Is Friday's rally the beginning of a new movement?
Video from Nuala Cabral, independent filmmaker and educator
Last Friday’s demonstration, which brought over 500 people to District headquarters on the heels of student walkouts at three city high schools and an outpouring of community opposition at an Audenreid community meeting, signals the emergence of a new level of opposition to the District’s school reform process.
The common thread in these actions is that Philadelphia’s parents, students, and teachers don’t want reform done to them. They want it done with them. They want a voice in shaping efforts to improve our schools. While the administration talks of inclusion their practice is ruthlessly top down and those who raise questions are shunted aside or exiled.
The rally at 440 demonstrates that teachers have discovered their voices and are using them in spite of the veiled and actual threats that have been employed to silence them. The largest demonstration by Philadelphia Federation of Teachers' members in years shows that the rank and file will rally to a call to stand up for themselves and their students.
The rally also marks a new level of unity between students, community advocates, and teachers. While many differences undoubtedly exist, the recognition that we must find common ground and work together is an important development in what has not always been a good relationship.
Teacher Action Group, in the course of organizing this action, morphed from a small group of activists to what portends to be a much broader formation with new reach in the city’s schools. Also important is a new relationship with the PFT leadership, which supported the action after constructive conversations with TAG leaders.
Meanwhile, schools will receive their budgets in March and, with a looming $500 million deficit, communities are bracing for layoffs, cutbacks in services, and increased class sizes.
This will mean that the intensifying attack on teachers and other public workers will come home. In Wisconsin, public workers face the destruction of collective bargaining on top of dramatic increases in the cost of health care and pension contributions. In Providence, Rhode Island, the whole teacher corps has been terminated with the administration planning to rehire selectively. This is an attack on seniority and teacher unionism. In Detroit, half the city’s schools have been closed and class size is expected to reach 60.
We don’t know the details of what will happen in Philly, but we do know we are not immune from these attacks. We must follow the example of our union brothers and sisters in Wisconsin and organize a broad and militant resistance.
We must stand with the rest of city’s labor movement, with the city’s poor and working class communities that will see draconian cuts in services, with our students who face a bleak future in schools that are already under funded and under staffed, and with a commonwealth that has an economy where prisons are the only sure fire growth industry.
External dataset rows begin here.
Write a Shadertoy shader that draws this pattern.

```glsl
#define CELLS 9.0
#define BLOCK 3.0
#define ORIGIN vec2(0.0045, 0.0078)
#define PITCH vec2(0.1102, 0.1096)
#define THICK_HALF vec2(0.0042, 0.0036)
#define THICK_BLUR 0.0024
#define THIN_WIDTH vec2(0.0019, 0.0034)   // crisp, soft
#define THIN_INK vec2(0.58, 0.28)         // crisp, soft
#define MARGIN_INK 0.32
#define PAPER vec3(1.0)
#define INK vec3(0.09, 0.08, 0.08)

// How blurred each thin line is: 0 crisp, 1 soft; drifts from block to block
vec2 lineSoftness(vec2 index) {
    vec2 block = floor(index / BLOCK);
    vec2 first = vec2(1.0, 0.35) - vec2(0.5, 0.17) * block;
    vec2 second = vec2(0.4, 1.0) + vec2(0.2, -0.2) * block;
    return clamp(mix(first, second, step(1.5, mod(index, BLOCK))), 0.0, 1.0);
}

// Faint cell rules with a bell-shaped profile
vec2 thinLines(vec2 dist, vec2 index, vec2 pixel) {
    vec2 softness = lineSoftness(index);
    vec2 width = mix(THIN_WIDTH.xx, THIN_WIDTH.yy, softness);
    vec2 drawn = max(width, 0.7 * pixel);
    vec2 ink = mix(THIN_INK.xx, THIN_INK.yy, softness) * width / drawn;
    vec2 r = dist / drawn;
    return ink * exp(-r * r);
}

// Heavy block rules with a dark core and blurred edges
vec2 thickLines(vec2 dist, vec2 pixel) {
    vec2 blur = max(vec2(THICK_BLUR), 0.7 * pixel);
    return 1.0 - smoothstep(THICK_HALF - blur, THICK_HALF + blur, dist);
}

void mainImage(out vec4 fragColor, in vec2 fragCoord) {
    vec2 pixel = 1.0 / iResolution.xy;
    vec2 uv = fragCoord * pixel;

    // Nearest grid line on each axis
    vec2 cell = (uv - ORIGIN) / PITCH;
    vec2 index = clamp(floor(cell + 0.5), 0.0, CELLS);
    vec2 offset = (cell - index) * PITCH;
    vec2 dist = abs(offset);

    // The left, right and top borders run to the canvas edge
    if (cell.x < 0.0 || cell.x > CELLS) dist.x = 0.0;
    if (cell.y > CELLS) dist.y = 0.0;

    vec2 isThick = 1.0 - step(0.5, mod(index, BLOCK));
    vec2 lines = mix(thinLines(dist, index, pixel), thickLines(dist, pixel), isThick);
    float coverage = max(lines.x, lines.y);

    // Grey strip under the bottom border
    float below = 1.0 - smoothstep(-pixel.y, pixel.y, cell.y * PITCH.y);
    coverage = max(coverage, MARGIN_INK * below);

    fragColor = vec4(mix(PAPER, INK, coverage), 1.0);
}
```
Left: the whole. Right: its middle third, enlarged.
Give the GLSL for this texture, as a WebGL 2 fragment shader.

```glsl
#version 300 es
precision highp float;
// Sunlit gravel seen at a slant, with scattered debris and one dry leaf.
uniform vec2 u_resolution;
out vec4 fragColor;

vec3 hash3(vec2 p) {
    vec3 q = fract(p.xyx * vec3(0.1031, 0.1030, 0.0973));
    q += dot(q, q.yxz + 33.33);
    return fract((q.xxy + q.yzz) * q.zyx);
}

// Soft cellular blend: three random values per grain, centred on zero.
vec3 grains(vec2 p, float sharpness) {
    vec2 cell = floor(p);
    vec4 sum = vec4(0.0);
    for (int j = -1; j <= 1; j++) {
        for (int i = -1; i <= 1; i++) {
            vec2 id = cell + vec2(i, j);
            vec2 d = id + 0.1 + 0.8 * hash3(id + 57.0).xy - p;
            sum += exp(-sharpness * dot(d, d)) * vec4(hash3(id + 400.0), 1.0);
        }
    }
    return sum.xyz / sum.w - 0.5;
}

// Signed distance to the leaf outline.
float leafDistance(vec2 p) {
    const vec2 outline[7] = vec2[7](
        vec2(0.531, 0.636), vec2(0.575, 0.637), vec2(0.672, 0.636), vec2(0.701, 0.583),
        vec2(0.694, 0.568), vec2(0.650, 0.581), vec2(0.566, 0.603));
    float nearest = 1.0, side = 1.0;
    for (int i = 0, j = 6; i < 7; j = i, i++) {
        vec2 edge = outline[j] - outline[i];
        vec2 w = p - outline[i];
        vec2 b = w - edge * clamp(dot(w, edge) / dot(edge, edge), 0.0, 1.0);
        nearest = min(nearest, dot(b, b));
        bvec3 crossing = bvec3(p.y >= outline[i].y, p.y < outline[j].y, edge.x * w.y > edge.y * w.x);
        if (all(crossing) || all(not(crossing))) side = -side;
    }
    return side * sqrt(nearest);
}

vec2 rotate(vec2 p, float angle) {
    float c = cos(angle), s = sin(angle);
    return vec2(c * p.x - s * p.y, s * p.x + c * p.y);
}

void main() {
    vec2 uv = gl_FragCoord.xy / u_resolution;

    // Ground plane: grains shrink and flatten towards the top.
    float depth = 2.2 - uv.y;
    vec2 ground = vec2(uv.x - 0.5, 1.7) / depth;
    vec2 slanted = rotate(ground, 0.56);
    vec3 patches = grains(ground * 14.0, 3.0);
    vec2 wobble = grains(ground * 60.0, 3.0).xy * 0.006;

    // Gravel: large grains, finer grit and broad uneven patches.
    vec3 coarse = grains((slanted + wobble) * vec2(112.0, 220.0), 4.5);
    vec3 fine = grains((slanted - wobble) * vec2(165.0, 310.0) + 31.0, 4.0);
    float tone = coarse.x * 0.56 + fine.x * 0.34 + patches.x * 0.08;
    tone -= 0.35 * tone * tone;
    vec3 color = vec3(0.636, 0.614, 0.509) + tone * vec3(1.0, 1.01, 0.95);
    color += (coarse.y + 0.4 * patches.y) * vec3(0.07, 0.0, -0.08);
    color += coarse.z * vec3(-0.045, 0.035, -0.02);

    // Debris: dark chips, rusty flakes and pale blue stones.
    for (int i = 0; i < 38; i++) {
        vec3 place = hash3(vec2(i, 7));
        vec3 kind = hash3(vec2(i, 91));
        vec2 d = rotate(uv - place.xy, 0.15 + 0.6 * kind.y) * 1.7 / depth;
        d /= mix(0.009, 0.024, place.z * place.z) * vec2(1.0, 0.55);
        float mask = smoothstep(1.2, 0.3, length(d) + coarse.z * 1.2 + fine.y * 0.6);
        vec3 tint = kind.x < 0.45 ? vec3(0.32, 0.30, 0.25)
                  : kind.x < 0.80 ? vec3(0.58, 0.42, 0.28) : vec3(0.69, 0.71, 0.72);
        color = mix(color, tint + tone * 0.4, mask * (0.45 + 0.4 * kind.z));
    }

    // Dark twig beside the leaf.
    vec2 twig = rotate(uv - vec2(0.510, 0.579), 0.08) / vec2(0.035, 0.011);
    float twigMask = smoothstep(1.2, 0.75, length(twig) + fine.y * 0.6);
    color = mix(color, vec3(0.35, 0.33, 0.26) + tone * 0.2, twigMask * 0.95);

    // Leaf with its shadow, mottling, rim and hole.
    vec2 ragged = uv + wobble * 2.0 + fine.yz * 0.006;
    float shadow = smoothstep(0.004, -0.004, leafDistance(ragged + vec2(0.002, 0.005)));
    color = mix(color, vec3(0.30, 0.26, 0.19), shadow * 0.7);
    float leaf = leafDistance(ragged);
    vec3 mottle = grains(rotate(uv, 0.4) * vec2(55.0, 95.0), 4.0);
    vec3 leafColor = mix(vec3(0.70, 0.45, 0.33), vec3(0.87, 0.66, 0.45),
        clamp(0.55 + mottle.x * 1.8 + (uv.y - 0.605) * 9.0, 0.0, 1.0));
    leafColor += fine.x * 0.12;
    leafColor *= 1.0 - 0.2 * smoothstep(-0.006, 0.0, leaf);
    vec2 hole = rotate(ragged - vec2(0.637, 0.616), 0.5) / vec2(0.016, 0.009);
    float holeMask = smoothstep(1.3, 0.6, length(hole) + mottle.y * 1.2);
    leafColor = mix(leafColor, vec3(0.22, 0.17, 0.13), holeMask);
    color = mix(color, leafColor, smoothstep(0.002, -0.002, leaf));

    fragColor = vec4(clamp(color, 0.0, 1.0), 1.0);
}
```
How will we do this?
It won’t be easy because while we must unite with the administration in opposing the cuts we also must continue to press for alternatives to a school reform plan that takes the power out of the hands of stakeholders, subordinates learning to test preparation, and privatizes more and more schools.
Teacher Action Group is reaching out to parent, youth, and community groups to try to organize a forum on responses to the budget crisis. PFT is also planning a major initiative around the budget cuts next month. We need to build on the momentum of the last few weeks.
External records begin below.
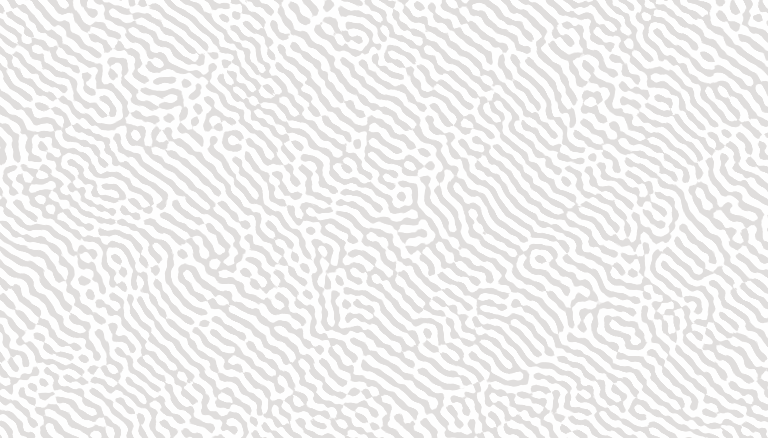
Write a WebGL 1 fragment shader that draws this pattern.

```glsl
precision highp float;

uniform vec2 u_resolution;

const float TAU = 6.2831853;
const float STRIPES_PER_HEIGHT = 35.5;
const int WAVES = 40;
const int RING_SAMPLES = 8;
const vec2 MAIN_NORMAL = vec2(0.643, 0.766);
const vec3 PAPER = vec3(0.998);
const vec3 WARM_GREY = vec3(0.880, 0.870, 0.865);

vec2 hash2(vec2 p) {
  vec3 q = fract(p.xyx * vec3(0.1031, 0.1030, 0.0973));
  q += dot(q, q.yzx + 33.33);
  return fract((q.xx + q.yz) * q.zy);
}

float cornerSlope(vec2 cell, vec2 corner, vec2 local) {
  return dot(hash2(cell + corner) * 2.0 - 1.0, local - corner);
}

float gradientNoise(vec2 p) {
  vec2 cell = floor(p);
  vec2 f = p - cell;
  vec2 fade = f * f * f * (f * (f * 6.0 - 15.0) + 10.0);
  float low = mix(cornerSlope(cell, vec2(0.0, 0.0), f),
                  cornerSlope(cell, vec2(1.0, 0.0), f), fade.x);
  float high = mix(cornerSlope(cell, vec2(0.0, 1.0), f),
                   cornerSlope(cell, vec2(1.0, 1.0), f), fade.x);
  return mix(low, high, fade.y);
}

// Waves of nearly equal length, spread around one direction, then saturated.
float waveField(vec2 p, vec2 normal, float spread) {
  vec2 tangent = vec2(-normal.y, normal.x);
  float sum = 0.0;
  for (int i = 0; i < WAVES; i++) {
    float id = float(i);
    vec2 rnd = hash2(vec2(id + 3.7, id * 1.7 + 11.3));
    float u = 2.0 * fract(id * 0.618034 + 0.02 * rnd.x) - 1.0;
    float tilt = spread * u / (1.05 - u * u);
    vec2 dir = normalize(normal + tangent * tilt);
    float pitch = 0.91 + 0.18 * rnd.x;
    sum += cos(TAU * (dot(dir, p) * pitch + rnd.y));
  }
  sum *= sqrt(2.0 / float(WAVES));
  return sum * inversesqrt(sum * sum + 0.1);
}

// x: mean over a circle, yz: slope estimated from the same samples.
vec3 ringAverage(vec2 p, float radius, float spread) {
  vec3 total = vec3(0.0);
  for (int i = 0; i < RING_SAMPLES; i++) {
    float a = TAU * (float(i) + 0.5) / float(RING_SAMPLES);
    vec2 dir = vec2(cos(a), sin(a));
    float value = waveField(p + radius * dir, MAIN_NORMAL, spread);
    total += value * vec3(1.0, dir * 2.0 / radius);
  }
  return total / float(RING_SAMPLES);
}

// Signed distance to the stripe edge: near activation minus far inhibition.
float labyrinth(vec2 p, float spread, float bias) {
  float centre = waveField(p, MAIN_NORMAL, spread);
  vec3 near = ringAverage(p, 0.25, spread);
  float far = ringAverage(p, 0.6, spread).x;
  float value = 0.35 * centre + 0.65 * near.x - far - bias;
  return value / max(1.47 * length(near.yz), 2.0);
}

void main() {
  vec2 p = gl_FragCoord.xy / u_resolution.y;

  // Gentle bending of the flow
  vec2 bend = vec2(gradientNoise(p * 4.0 + 5.2), gradientNoise(p * 4.0 + 19.7));
  vec2 q = (p + 0.025 * bend) * STRIPES_PER_HEIGHT;

  float pixel = STRIPES_PER_HEIGHT / u_resolution.y;
  float stripe = smoothstep(-0.8 * pixel, 0.8 * pixel, labyrinth(q, 0.36, 0.14));
  gl_FragColor = vec4(mix(PAPER, WARM_GREY, stripe), 1.0);
}
```
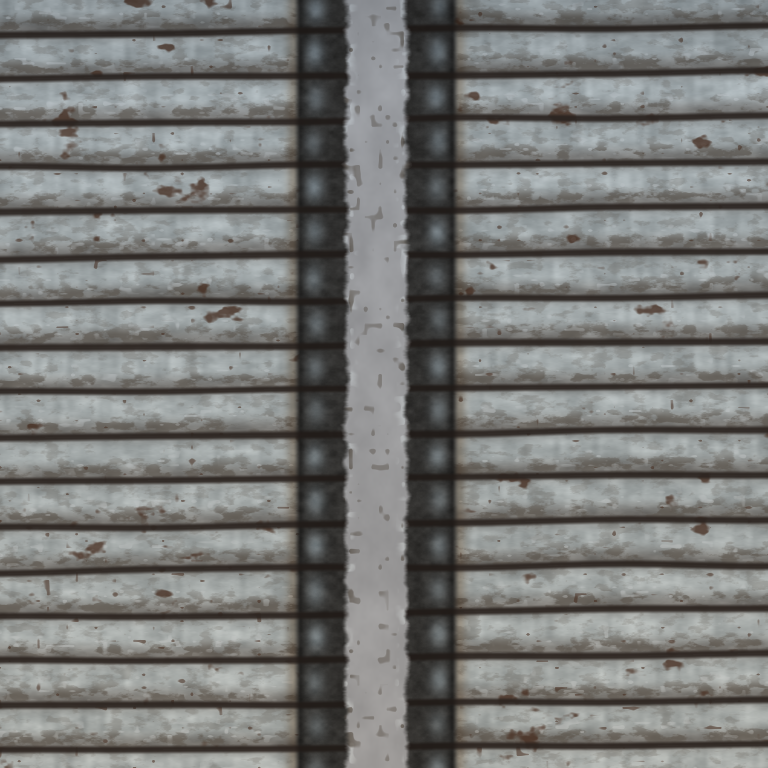
This texture is drawn by a WebGL 1 fragment shader. Its source:

```glsl
precision highp float;
uniform vec2 u_resolution;

const float ROW_PITCH = 0.0584;
const float ROW_OFFSET = 0.0214;
const float ROW_TILT = 0.0100;
const float POST_X = 0.490;
const float POST_HALF = 0.039;
const float GAP_HALF = 0.103;

const vec3 SEAM = vec3(0.17, 0.14, 0.125);
const vec3 METAL_LOW = vec3(0.47, 0.46, 0.45);
const vec3 METAL_HIGH = vec3(0.65, 0.67, 0.675);
const vec3 GRIME = vec3(0.35, 0.32, 0.29);
const vec3 RUST = vec3(0.27, 0.17, 0.12);
const vec3 GAP = vec3(0.19, 0.185, 0.18);
const vec3 GLINT = vec3(0.47, 0.50, 0.52);
const vec3 POST = vec3(0.605, 0.60, 0.61);
const vec3 CHIP = vec3(0.76, 0.77, 0.78);

float hash(vec2 p) {
  return fract(sin(dot(p, vec2(127.1, 311.7))) * 43758.5453);
}

float noise(vec2 p) {
  vec2 i = floor(p);
  vec2 f = fract(p);
  f = f * f * (3.0 - 2.0 * f);
  return mix(mix(hash(i), hash(i + vec2(1.0, 0.0)), f.x),
             mix(hash(i + vec2(0.0, 1.0)), hash(i + vec2(1.0, 1.0)), f.x), f.y);
}

float fbm(vec2 p) {
  float sum = 0.0;
  float amp = 0.5;
  for (int i = 0; i < 4; i++) {
    sum += amp * noise(p);
    p = p * 2.03 + 17.3;
    amp *= 0.5;
  }
  return sum / 0.9375;
}

// Soft bump of the given half width around a centre
float bump(float x, float centre, float halfWidth) {
  float d = (x - centre) / halfWidth;
  return exp(-d * d);
}

// Slat row index plus the height inside that row
float rowCoord(vec2 p) {
  float wobble = 0.10 * (noise(vec2(p.x * 5.0, p.y * 19.0)) - 0.5);
  return (p.y - ROW_OFFSET - ROW_TILT * p.x) / ROW_PITCH + wobble;
}

// Dark line between neighbouring slats
float seamMask(float f) {
  return 1.0 - smoothstep(0.025, 0.125, min(f, 1.0 - f));
}

vec3 slatColor(vec2 p, float id, float f) {
  float light = smoothstep(0.08, 0.52, f) * (1.0 - 0.45 * smoothstep(0.70, 1.0, f));
  float streak = noise(vec2(p.x * 120.0, id * 7.0 + f * 1.6)) - 0.5;
  float mottle = fbm(p * vec2(35.0, 75.0)) - 0.5;
  float rowTone = hash(vec2(id, 4.0)) - 0.5;
  vec3 col = mix(METAL_LOW, METAL_HIGH, light);
  col += 0.08 * streak * light + 0.20 * mottle + 0.03 * rowTone;

  // Dirt gathers along the lower edge, pale scuffs just above it
  float low = bump(f, 0.22, 0.17);
  float dirt = fbm(p * vec2(60.0, 110.0) + 31.0);
  col = mix(col, GRIME, 0.65 * smoothstep(0.50, 0.72, dirt + 0.10 * low) * (0.35 + 0.65 * low));
  float scuff = smoothstep(0.76, 0.92, noise(p * vec2(95.0, 170.0) + 8.0));
  col = mix(col, CHIP, 0.50 * scuff * bump(f, 0.42, 0.25));

  // Scattered rust and dark specks
  float rust = smoothstep(0.73, 0.82, fbm(p * vec2(23.0, 32.0) + 63.0));
  float speck = smoothstep(0.90, 0.97, noise(p * vec2(80.0, 115.0) + 91.0));
  return mix(col, RUST, max(0.75 * rust, 0.55 * speck));
}

// Shadowed recess with a bluish glint on every slat
vec3 gapColor(vec2 p, float id, float f, float offset) {
  float side = step(0.0, offset);
  float strength = 0.55 + 0.45 * hash(vec2(id, side + 2.0));
  float jitter = 0.005 * (hash(vec2(id, side + 9.0)) - 0.5);
  float glint = bump(abs(offset), 0.080 + jitter, 0.012) * bump(f, 0.50, 0.29);
  float grain = fbm(p * vec2(90.0, 110.0)) - 0.5;
  vec3 col = mix(GAP, GLINT, glint * strength);
  col += 0.12 * grain;
  return col * (1.0 - 0.30 * bump(abs(offset), 0.100, 0.006));
}

vec3 postColor(vec2 p, float edge) {
  vec3 col = POST + 0.10 * (fbm(p * vec2(30.0, 24.0)) - 0.5);
  col += 0.035 * smoothstep(0.75, 1.0, p.y);
  float rim = 1.0 - smoothstep(0.0, 0.016, edge);
  float chip = smoothstep(0.64, 0.85, noise(p * vec2(120.0, 100.0) + 5.0));
  float pit = smoothstep(0.79, 0.92, noise(p * vec2(105.0, 92.0) + 47.0));
  col = mix(col, CHIP, 0.70 * chip * rim);
  return mix(col, GRIME, pit * (0.45 + 0.30 * rim));
}

void main() {
  vec2 p = gl_FragCoord.xy / u_resolution;
  float row = rowCoord(p);
  float id = floor(row);
  float f = fract(row);
  float offset = p.x - POST_X;
  float reach = abs(offset);

  // Slats, browned where they meet the recess
  vec3 col = slatColor(p, id, f);
  col = mix(col, col * vec3(0.82, 0.76, 0.70), bump(reach, GAP_HALF + 0.004, 0.010));
  float gap = 1.0 - smoothstep(GAP_HALF - 0.005, GAP_HALF + 0.006, reach);
  col = mix(col, gapColor(p, id, f, offset), gap);
  col = mix(col, SEAM * (1.0 - 0.25 * gap), 0.92 * seamMask(f));

  // Central post with a ragged edge
  float ragged = 0.013 * (fbm(vec2(sign(offset) * 9.0 + p.x * 35.0, p.y * 65.0)) - 0.5);
  float edge = POST_HALF + ragged - reach;
  col = mix(col, postColor(p, edge), smoothstep(-0.005, 0.004, edge));

  // Cooler, dimmer top and warmer foot
  col *= mix(vec3(1.01, 1.0, 0.97), vec3(0.96, 0.99, 1.01), p.y);
  col *= 1.0 - 0.10 * smoothstep(0.85, 1.0, p.y);
  gl_FragColor = vec4(clamp(col, 0.0, 1.0), 1.0);
}
```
TAG is planning a meeting, tentatively scheduled for March 9 at the Youth United for Change office to talk about continuing the struggle around gaining a voice for teachers, students and parents, and opposing the stifling of dissent, the budget and other issues. The strong showing at the rally, and the outpouring of protest on the Notebook blog now must be translated into the hard work of winning a broader hearing for our cause and winning new adherents.